Starting in the summer of 2023, F’Art has promoted – also in collaboration with institutions – a series of events around the city. How was this experience? And is it the beginning of a further commitment of F’Art in the territory?
From the planning to the implementation of the wide-ranging, concrete and emotionally interwoven path, the objectives and motivations that were the driving force behind the realisation of an event that traversed the city’s historic centre for about a month were always very present. To spread and thus transmit, through art, the priority of re-finding an inner and subjective time in a space acted and enjoyed collectively. A time to listen and hear oneself, to see and see oneself. A time that has seen, in a crescendo of emotions, the consolidation of a network of participatory exchanges between operators in the sector, private individuals and institutions, and a spontaneous, continuous and receptive fruition of people who have restored value to the event. LUCO, an exhibition of international contemporary art curated by Barbara Pavan, from the Latin lucus… among the Romans it was identified by extension with the Sacred Wood. The search for and arrival at a hypothetical contemporary lucus, a non-place that alludes to a space, a time – real or metaphorical – or a condition of being and experiencing (cit. Barbara Pavan) was the inspiration for this exhibition, which took place in three evocative venues inside historical buildings – the courtyard of Palazzo Lucentini Bonanni in Piazza Regina Margherita 7, the Galleria Italia in Corso Vittorio Emanuele 79 and the F’ART exhibition space in Via San Francesco Di Paola 13, which hosted the works and large installations, mainly of fibre art by Jacobo Alonso, Elizabeth Aro, Pietrina Atzori, Michela Cavagna, Cenzo Cocca, Carla Crosio, Barbara D’Antuono, Magdalena Fermina, Donatella Giagnacovo, Monica Giovinazzi, Anneke Klein, Clara Luiselli, Florencia Martinez, Miriam Medrez, Saba Najafi, Lucia Bubilda Nanni, Giulia Nelli, Federica Patera and Andrea Sbra Perego, Elena Redaelli, Beatrice Speranza, Giulia Spernazza, Elisabeth Tronhjem, Yukoh Tsukamoto.

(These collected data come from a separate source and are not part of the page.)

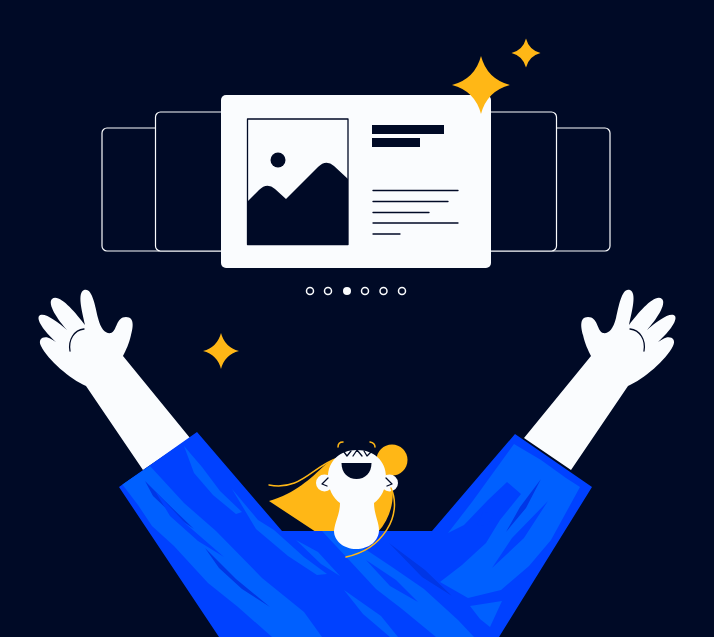
<!DOCTYPE html>
<html lang="en">
<head>
<meta charset="utf-8">
<title>Carousel illustration</title>
<style>
:root {
  --night: #000a26;
  --paper: #fafcfe;
  --gold: #ffb716;
  --blue: #0041ff;
  --blue-light: #0060ff;
  --blue-deep: #0036e6;
}
html, body { margin: 0; background: var(--night); overflow: hidden; }
svg { display: block; width: 714px; height: 637px; }
.night { fill: var(--night); }
.paper { fill: var(--paper); }
.gold { fill: var(--gold); }
.blue { fill: var(--blue); }
.streak-light { fill: var(--blue-light); }
.streak-deep { fill: var(--blue-deep); }
.side-card { fill: var(--night); stroke: var(--paper); stroke-width: 1.2; }
.dot { fill: none; stroke: var(--paper); stroke-width: 1.5; }
.ink-line { fill: none; stroke: var(--night); stroke-width: 1.3; stroke-linecap: round; stroke-linejoin: round; }
.gold-line { fill: none; stroke: var(--gold); stroke-width: 1.5; stroke-linecap: round; }
</style>
</head>
<body>
<svg viewBox="0 0 714 637" role="img" aria-label="A cheering woman raises her arms beneath a card carousel">
  <defs>
    <path id="sparkle" d="M0 -29Q6 -6 29 0Q6 6 0 29Q-6 6 -29 0Q-6 -6 0 -29Z"/>
    <g id="arm">
      <path class="paper" d="M143 470L86 386C70 379 48 360 41 346C37 338 45 335 51 339L56 342C47 334 36 321 39 316C43 311 57 321 67 330C58 320 47 304 52 299C59 293 75 312 85 325C82 311 77 293 84 290C92 287 95 305 98 318C101 330 106 334 111 333C117 331 116 317 126 317C135 317 133 328 131 335C129 344 126 350 123 356L190 438Z"/>
      <path class="ink-line" d="M70 351C68 340 74 330 84 329"/>
    </g>
    <clipPath id="sweater-shape">
      <path d="M119 487L197 432L282 531H432L515 434L592 487L499 637H219Z"/>
    </clipPath>
  </defs>

  <rect class="night" width="714" height="637"/>

  <g id="carousel">
    <rect class="side-card" x="102" y="128" width="508" height="123" rx="5"/>
    <rect class="side-card" x="155.5" y="112" width="401" height="139" rx="5"/>
    <rect class="paper" x="221" y="95" width="270" height="173" rx="5"/>
    <g id="image-placeholder">
      <path class="night" d="M248 201L259 190Q267 182 275 189L286 199L318 167Q326 159 334 166L348 179V245H248Z"/>
      <circle class="night" cx="278" cy="160" r="7.5"/>
      <rect class="ink-line" x="247.5" y="119" width="100.5" height="125.5"/>
    </g>
    <g id="text-placeholder">
      <rect class="night" x="372" y="125" width="72" height="9"/>
      <rect class="night" x="372" y="138" width="48" height="9"/>
      <path class="ink-line" d="M373 190.5H458M373 201.5H448M373 212.5H429M373 223H458M373 234H400"/>
    </g>
    <g id="page-dots">
      <circle class="dot" cx="310" cy="291" r="3.5"/>
      <circle class="dot" cx="328" cy="291" r="3.5"/>
      <circle class="paper" cx="347" cy="291" r="4"/>
      <circle class="dot" cx="365" cy="291" r="3.5"/>
      <circle class="dot" cx="383.5" cy="291" r="3.5"/>
      <circle class="dot" cx="402" cy="291" r="3.5"/>
    </g>
  </g>

  <g id="sparkles" class="gold">
    <use href="#sparkle" transform="translate(481 85)"/>
    <use href="#sparkle" transform="translate(526 53) scale(.5)"/>
    <use href="#sparkle" transform="translate(221 351) scale(.62)"/>
  </g>

  <g id="woman">
    <use href="#arm"/>
    <use href="#arm" transform="matrix(-1 0 0 1 714 0)"/>

    <g id="hair">
      <path class="gold" d="M269 501C296 493 310 479 325 465C340 453 372 450 384 466C397 484 396 512 378 532H316Z"/>
      <circle class="gold" cx="392" cy="460" r="15.5"/>
      <path class="gold-line" d="M269 485C302 491 312 466 338 458"/>
      <path class="gold-line" d="M338 447Q338 442 343 442M370 442Q375 443 375 447"/>
    </g>

    <g id="sweater" clip-path="url(#sweater-shape)">
      <rect class="blue" x="110" y="425" width="490" height="212"/>
      <path class="streak-light" d="M122 484L150 466L184 503L216 531L262 578L304 612L322 637H272L238 607L208 583L174 546L152 526L138 505Z"/>
      <path class="streak-light" d="M322 531H338L392 567L424 589L458 620L474 637H436L402 609L376 589L350 561Z"/>
      <path class="streak-light" d="M514 444L541 460L566 478L580 487L551 540L529 566L501 590L468 598L440 582L462 565L486 543L500 520L521 494L507 482L488 500L464 525L448 533L472 502Z"/>
      <path class="streak-light" d="M184 446L202 467L220 491L242 512L236 514L213 495L194 473ZM232 489L258 520L274 530L304 557L327 574L317 575L288 556L256 529Z"/>
      <path class="streak-deep" d="M145 481L165 501L194 529L172 514L153 496ZM205 548L236 579L270 607L242 589L219 568ZM389 543L425 570L452 596L422 577ZM541 479L526 508L506 532L520 507Z"/>
      <path class="blue" d="M155 491L186 524L224 557L198 541L170 516ZM548 501L524 538L492 568L512 538ZM483 512L494 514L486 526L477 525ZM366 560L396 580L418 602L390 586Z"/>
      <path class="streak-light" d="M344 590L381 616L398 637H390L363 614ZM470 606L502 601L490 627L480 619ZM296 540L318 552L340 576L321 564Z"/>
    </g>

    <g id="head">
      <circle class="paper" cx="324.5" cy="483" r="8.5"/>
      <circle class="paper" cx="389.5" cy="483" r="8.5"/>
      <path class="paper" d="M357 450C374 450 386 461 386 477C386 489 381 498 374 503C374 514 379 522 379 530C379 541 369 549 356 549C344 549 334 541 334 531C335 521 340 514 340 503C333 498 328 489 328 477C328 461 340 450 357 450Z"/>
      <path class="night" d="M341.5 463H371.5C371.5 473 365 479 356.5 479C348 479 341.5 473 341.5 463Z"/>
      <path class="ink-line" d="M353 456L357 450L362 456"/>
      <path class="ink-line" d="M344 452L347 456L351 451M364 451L367 456L371 452"/>
      <path class="ink-line" d="M328 478L322 484L327 486M386 478L392 484L387 486"/>
      <path class="gold-line" d="M391 488C403 515 383 549 346 557"/>
    </g>
  </g>
</svg>
</body>
</html>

Re-opening reconstructed places, dear to the memory of a community and restoring them through an experience of meaning, concretely showed how it is necessary to pursue lofty visions through a practice that, while nourished by ambitious perspectives, is implemented with rigour, the highest professionalism and respect for Art, those who practice it, those who disseminate it and those who enjoy it. For F’Art, the journey has just begun.
What are the projects for the future and how many of them will still involve fibre art?
In recent months, attention towards F’ Art has increased exponentially and new collaborations have arisen that not only allow us to grow, especially professionally, but also invite us to maintain an open and dialoguing perspective. Fibre art remains an important point of reference precisely because of its capacity for changeable dynamism, but there will be no lack, as is already the case, of testimonies from other languages (…pictorial, sculptural, performative, digital…) The constant that unites the choices for future sharing is the attention paid to those proposals coming from narrating souls, points of light, that open breaches towards new horizons. Points, orientation points for future constellations in a contemporary artistic reality that to many insiders appears to be dull, without knowing that what is in crisis is not art but what has been made of art in recent decades and that instead shines like a starry night in a child’s sky (cit. Livio Sossi)